Requirement » Pictures aside, quote the whole listing exactly.

(Supplied data Opens)

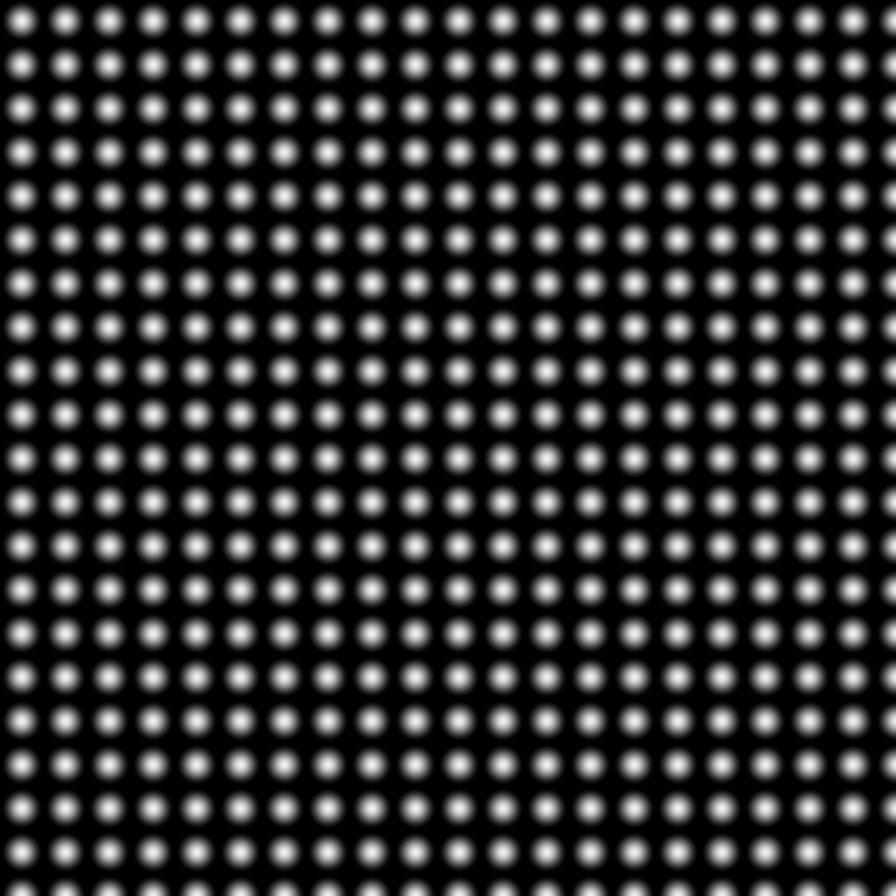
Write a Shadertoy shader that draws this pattern.

```glsl
// Round glow, brightest at the cell centre and fading smoothly to black
float softDot(vec2 cell) {
    return 0.94 * (1.0 - smoothstep(0.0, 0.48, length(cell)));
}

void mainImage(out vec4 fragColor, in vec2 fragCoord) {
    vec2 uv = fragCoord / iResolution.y;

    // Square grid: columns start on a cell edge, rows on a dot centre
    vec2 cell = fract(uv * 20.48 + vec2(0.0, 0.5)) - 0.5;

    fragColor = vec4(vec3(softDot(cell)), 1.0);
}
```
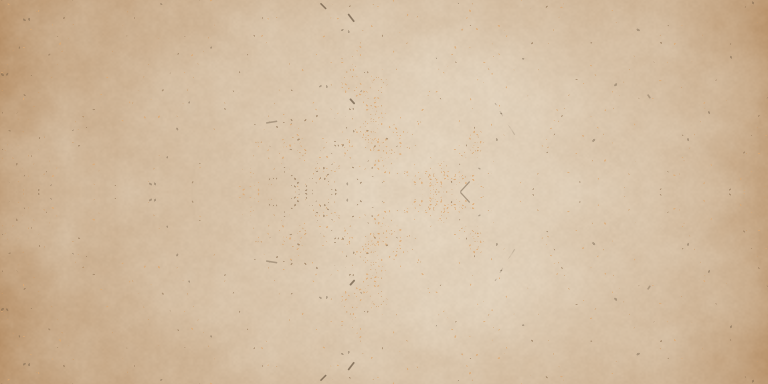
This texture is drawn by a Shadertoy shader. Its source:

```glsl
// Aged parchment: a pale centre darkening to tan at the side edges, with soft
// cloudy stains, and clusters of rust and brown flecks. All detail is folded
// about the horizontal midline, so the sheet is mirrored top to bottom.

#define PALE vec3(0.882, 0.818, 0.730)
#define TAN vec3(0.715, 0.560, 0.400)
#define RUST vec3(0.870, 0.665, 0.450)
#define BROWN vec3(0.600, 0.490, 0.370)
#define INK vec3(0.400, 0.330, 0.250)
#define STAIN 0.36
#define GRAIN 0.014
#define FLECK_CELLS 105.0

float hash(vec2 p) {
    return fract(sin(dot(p, vec2(127.1, 311.7))) * 43758.5453);
}

float noise(vec2 p) {
    vec2 i = floor(p), f = fract(p);
    f = f * f * (3.0 - 2.0 * f);
    return mix(mix(hash(i), hash(i + vec2(1, 0)), f.x),
               mix(hash(i + vec2(0, 1)), hash(i + vec2(1, 1)), f.x), f.y);
}

float fbm(vec2 p) {
    float sum = 0.0, amp = 0.5;
    for (int i = 0; i < 5; i++) {
        sum += amp * noise(p);
        p = mat2(1.6, 1.2, -1.2, 1.6) * p + 7.3;
        amp *= 0.5;
    }
    return sum;
}

// Soft elliptical region, 1 at its centre
float patchAt(vec2 p, vec2 centre, vec2 radius) {
    vec2 q = (p - centre) / radius;
    return exp(-dot(q, q));
}

// One jittered, tilted fleck per cell, kept with the given probability
float flecks(vec2 p, float cells, float density, float seed) {
    vec2 id = floor(p * cells) + seed;
    vec2 jitter = vec2(hash(id + 3.1), hash(id + 8.7));
    vec2 q = fract(p * cells) - 0.3 - 0.4 * jitter;
    float a = 6.2832 * hash(id + 5.3);
    q = mat2(cos(a), sin(a), -sin(a), cos(a)) * q;
    float size = mix(0.12, 0.36, hash(id + 1.9));
    float blur = 0.6 * cells / iResolution.y;
    float shape = 1.0 - smoothstep(size - blur, size + blur, length(q * vec2(1.0, 1.6)));
    return shape * step(hash(id), density);
}

// Thin scratch between two points
float scratch(vec2 p, vec2 a, vec2 b, float width) {
    vec2 d = b - a;
    float t = clamp(dot(p - a, d) / dot(d, d), 0.0, 1.0);
    float blur = 0.7 / iResolution.y;
    return 1.0 - smoothstep(width - blur, width + blur, length(p - a - d * t));
}

// Overall darkening: broad falloff, burnt side edges, mild top and bottom
float vignette(vec2 uv, float fold) {
    float broad = 0.50 * pow(abs(uv.x - 0.57) / 0.57, 1.45);
    float sides = 0.30 * exp(-uv.x / 0.045) + 0.34 * exp(-(1.0 - uv.x) / 0.05);
    return broad + sides + 0.20 * pow(2.0 * fold, 2.4);
}

void mainImage(out vec4 fragColor, in vec2 fragCoord) {
    vec2 uv = fragCoord / iResolution.xy;
    float fold = abs(uv.y - 0.5);
    vec2 p = vec2(2.0 * uv.x, fold);

    // Paper tone
    float tone = vignette(uv, fold);
    float clouds = fbm(p * vec2(5.0, 6.0) + 13.4) - 0.48;
    float mottle = fbm(p * 19.0 + 41.7) - 0.48;
    tone += STAIN * (0.5 + tone) * (clouds + 0.55 * mottle);
    tone += 0.06 * patchAt(p, vec2(0.62, 0.05), vec2(0.20, 0.22));
    vec3 col = mix(PALE, TAN, clamp(tone, -0.1, 1.1));
    col += GRAIN * (noise(p * 190.0) + noise(p * 95.0 + 9.0) - 1.0);

    // Rust flecks, leaving a bare spot on the midline
    float rust = 0.62 * patchAt(p, vec2(0.97, 0.115), vec2(0.060, 0.060))
               + 0.28 * patchAt(p, vec2(0.95, 0.275), vec2(0.070, 0.075))
               + 0.36 * patchAt(p, vec2(1.15, 0.03), vec2(0.070, 0.075))
               + 0.26 * patchAt(p, vec2(1.235, 0.12), vec2(0.030, 0.035))
               + 0.22 * patchAt(p, vec2(0.80, 0.08), vec2(0.110, 0.080));
    rust *= 1.0 - patchAt(p, vec2(0.94, 0.03), vec2(0.055, 0.060));
    rust *= smoothstep(0.2, 0.6, noise(p * 32.0 + 2.0)) * 1.2;
    col = mix(col, RUST, 0.08 * min(rust, 1.0));
    col = mix(col, RUST, 0.75 * flecks(p, FLECK_CELLS, rust, 11.0));
    col = mix(col, RUST * 0.93, 0.6 * flecks(p + 0.31, FLECK_CELLS * 1.4, 0.6 * rust, 37.0));

    // Brown flecks gathered into faint rows
    float rows = 0.35 + 0.65 * smoothstep(0.1, 0.8, cos(p.y * 190.0 - 0.8));
    float brown = 0.30 * rows * patchAt(p, vec2(0.80, 0.03), vec2(0.100, 0.080));
    float streak = p.y - 0.182 - 0.08 * (p.x - 0.70);
    brown += 0.45 * exp(-pow(streak / 0.007, 2.0)) * patchAt(p, vec2(0.77, 0.18), vec2(0.090, 0.1));
    brown += 0.06 * patchAt(p, vec2(0.98, 0.12), vec2(0.080, 0.120));
    col = mix(col, BROWN, 0.65 * flecks(p + 0.17, FLECK_CELLS, brown, 71.0));

    // Sparse dark specks over the whole sheet
    col = mix(col, INK, 0.38 * flecks(p + 0.53, 70.0, 0.006, 93.0));

    // Isolated scratches
    float marks = scratch(p, vec2(0.913, 0.241), vec2(0.922, 0.231), 0.0024);
    marks = max(marks, scratch(p, vec2(0.908, 0.462), vec2(0.921, 0.445), 0.0022));
    marks = max(marks, scratch(p, vec2(0.836, 0.490), vec2(0.848, 0.478), 0.0020));
    marks = max(marks, 0.7 * scratch(p, vec2(1.200, 0.002), vec2(1.222, 0.026), 0.0016));
    marks = max(marks, 0.6 * scratch(p, vec2(0.695, 0.180), vec2(0.720, 0.184), 0.0020));
    marks = max(marks, 0.5 * scratch(p, vec2(1.688, 0.252), vec2(1.692, 0.246), 0.0022));
    float dashes = smoothstep(0.35, 0.6, noise(p * 60.0));
    marks = max(marks, 0.45 * dashes * scratch(p, vec2(1.290, 0.230), vec2(1.340, 0.150), 0.0014));
    col = mix(col, INK, 0.7 * marks);

    fragColor = vec4(col, 1.0);
}
```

(Supplied data Closes)

Result below »
Write a Shadertoy shader that draws this pattern.

```glsl
// Round glow, brightest at the cell centre and fading smoothly to black
float softDot(vec2 cell) {
    return 0.94 * (1.0 - smoothstep(0.0, 0.48, length(cell)));
}

void mainImage(out vec4 fragColor, in vec2 fragCoord) {
    vec2 uv = fragCoord / iResolution.y;

    // Square grid: columns start on a cell edge, rows on a dot centre
    vec2 cell = fract(uv * 20.48 + vec2(0.0, 0.5)) - 0.5;

    fragColor = vec4(vec3(softDot(cell)), 1.0);
}
```
This texture is drawn by a Shadertoy shader. Its source:

```glsl
// Aged parchment: a pale centre darkening to tan at the side edges, with soft
// cloudy stains, and clusters of rust and brown flecks. All detail is folded
// about the horizontal midline, so the sheet is mirrored top to bottom.

#define PALE vec3(0.882, 0.818, 0.730)
#define TAN vec3(0.715, 0.560, 0.400)
#define RUST vec3(0.870, 0.665, 0.450)
#define BROWN vec3(0.600, 0.490, 0.370)
#define INK vec3(0.400, 0.330, 0.250)
#define STAIN 0.36
#define GRAIN 0.014
#define FLECK_CELLS 105.0

float hash(vec2 p) {
    return fract(sin(dot(p, vec2(127.1, 311.7))) * 43758.5453);
}

float noise(vec2 p) {
    vec2 i = floor(p), f = fract(p);
    f = f * f * (3.0 - 2.0 * f);
    return mix(mix(hash(i), hash(i + vec2(1, 0)), f.x),
               mix(hash(i + vec2(0, 1)), hash(i + vec2(1, 1)), f.x), f.y);
}

float fbm(vec2 p) {
    float sum = 0.0, amp = 0.5;
    for (int i = 0; i < 5; i++) {
        sum += amp * noise(p);
        p = mat2(1.6, 1.2, -1.2, 1.6) * p + 7.3;
        amp *= 0.5;
    }
    return sum;
}

// Soft elliptical region, 1 at its centre
float patchAt(vec2 p, vec2 centre, vec2 radius) {
    vec2 q = (p - centre) / radius;
    return exp(-dot(q, q));
}

// One jittered, tilted fleck per cell, kept with the given probability
float flecks(vec2 p, float cells, float density, float seed) {
    vec2 id = floor(p * cells) + seed;
    vec2 jitter = vec2(hash(id + 3.1), hash(id + 8.7));
    vec2 q = fract(p * cells) - 0.3 - 0.4 * jitter;
    float a = 6.2832 * hash(id + 5.3);
    q = mat2(cos(a), sin(a), -sin(a), cos(a)) * q;
    float size = mix(0.12, 0.36, hash(id + 1.9));
    float blur = 0.6 * cells / iResolution.y;
    float shape = 1.0 - smoothstep(size - blur, size + blur, length(q * vec2(1.0, 1.6)));
    return shape * step(hash(id), density);
}

// Thin scratch between two points
float scratch(vec2 p, vec2 a, vec2 b, float width) {
    vec2 d = b - a;
    float t = clamp(dot(p - a, d) / dot(d, d), 0.0, 1.0);
    float blur = 0.7 / iResolution.y;
    return 1.0 - smoothstep(width - blur, width + blur, length(p - a - d * t));
}

// Overall darkening: broad falloff, burnt side edges, mild top and bottom
float vignette(vec2 uv, float fold) {
    float broad = 0.50 * pow(abs(uv.x - 0.57) / 0.57, 1.45);
    float sides = 0.30 * exp(-uv.x / 0.045) + 0.34 * exp(-(1.0 - uv.x) / 0.05);
    return broad + sides + 0.20 * pow(2.0 * fold, 2.4);
}

void mainImage(out vec4 fragColor, in vec2 fragCoord) {
    vec2 uv = fragCoord / iResolution.xy;
    float fold = abs(uv.y - 0.5);
    vec2 p = vec2(2.0 * uv.x, fold);

    // Paper tone
    float tone = vignette(uv, fold);
    float clouds = fbm(p * vec2(5.0, 6.0) + 13.4) - 0.48;
    float mottle = fbm(p * 19.0 + 41.7) - 0.48;
    tone += STAIN * (0.5 + tone) * (clouds + 0.55 * mottle);
    tone += 0.06 * patchAt(p, vec2(0.62, 0.05), vec2(0.20, 0.22));
    vec3 col = mix(PALE, TAN, clamp(tone, -0.1, 1.1));
    col += GRAIN * (noise(p * 190.0) + noise(p * 95.0 + 9.0) - 1.0);

    // Rust flecks, leaving a bare spot on the midline
    float rust = 0.62 * patchAt(p, vec2(0.97, 0.115), vec2(0.060, 0.060))
               + 0.28 * patchAt(p, vec2(0.95, 0.275), vec2(0.070, 0.075))
               + 0.36 * patchAt(p, vec2(1.15, 0.03), vec2(0.070, 0.075))
               + 0.26 * patchAt(p, vec2(1.235, 0.12), vec2(0.030, 0.035))
               + 0.22 * patchAt(p, vec2(0.80, 0.08), vec2(0.110, 0.080));
    rust *= 1.0 - patchAt(p, vec2(0.94, 0.03), vec2(0.055, 0.060));
    rust *= smoothstep(0.2, 0.6, noise(p * 32.0 + 2.0)) * 1.2;
    col = mix(col, RUST, 0.08 * min(rust, 1.0));
    col = mix(col, RUST, 0.75 * flecks(p, FLECK_CELLS, rust, 11.0));
    col = mix(col, RUST * 0.93, 0.6 * flecks(p + 0.31, FLECK_CELLS * 1.4, 0.6 * rust, 37.0));

    // Brown flecks gathered into faint rows
    float rows = 0.35 + 0.65 * smoothstep(0.1, 0.8, cos(p.y * 190.0 - 0.8));
    float brown = 0.30 * rows * patchAt(p, vec2(0.80, 0.03), vec2(0.100, 0.080));
    float streak = p.y - 0.182 - 0.08 * (p.x - 0.70);
    brown += 0.45 * exp(-pow(streak / 0.007, 2.0)) * patchAt(p, vec2(0.77, 0.18), vec2(0.090, 0.1));
    brown += 0.06 * patchAt(p, vec2(0.98, 0.12), vec2(0.080, 0.120));
    col = mix(col, BROWN, 0.65 * flecks(p + 0.17, FLECK_CELLS, brown, 71.0));

    // Sparse dark specks over the whole sheet
    col = mix(col, INK, 0.38 * flecks(p + 0.53, 70.0, 0.006, 93.0));

    // Isolated scratches
    float marks = scratch(p, vec2(0.913, 0.241), vec2(0.922, 0.231), 0.0024);
    marks = max(marks, scratch(p, vec2(0.908, 0.462), vec2(0.921, 0.445), 0.0022));
    marks = max(marks, scratch(p, vec2(0.836, 0.490), vec2(0.848, 0.478), 0.0020));
    marks = max(marks, 0.7 * scratch(p, vec2(1.200, 0.002), vec2(1.222, 0.026), 0.0016));
    marks = max(marks, 0.6 * scratch(p, vec2(0.695, 0.180), vec2(0.720, 0.184), 0.0020));
    marks = max(marks, 0.5 * scratch(p, vec2(1.688, 0.252), vec2(1.692, 0.246), 0.0022));
    float dashes = smoothstep(0.35, 0.6, noise(p * 60.0));
    marks = max(marks, 0.45 * dashes * scratch(p, vec2(1.290, 0.230), vec2(1.340, 0.150), 0.0014));
    col = mix(col, INK, 0.7 * marks);

    fragColor = vec4(col, 1.0);
}
```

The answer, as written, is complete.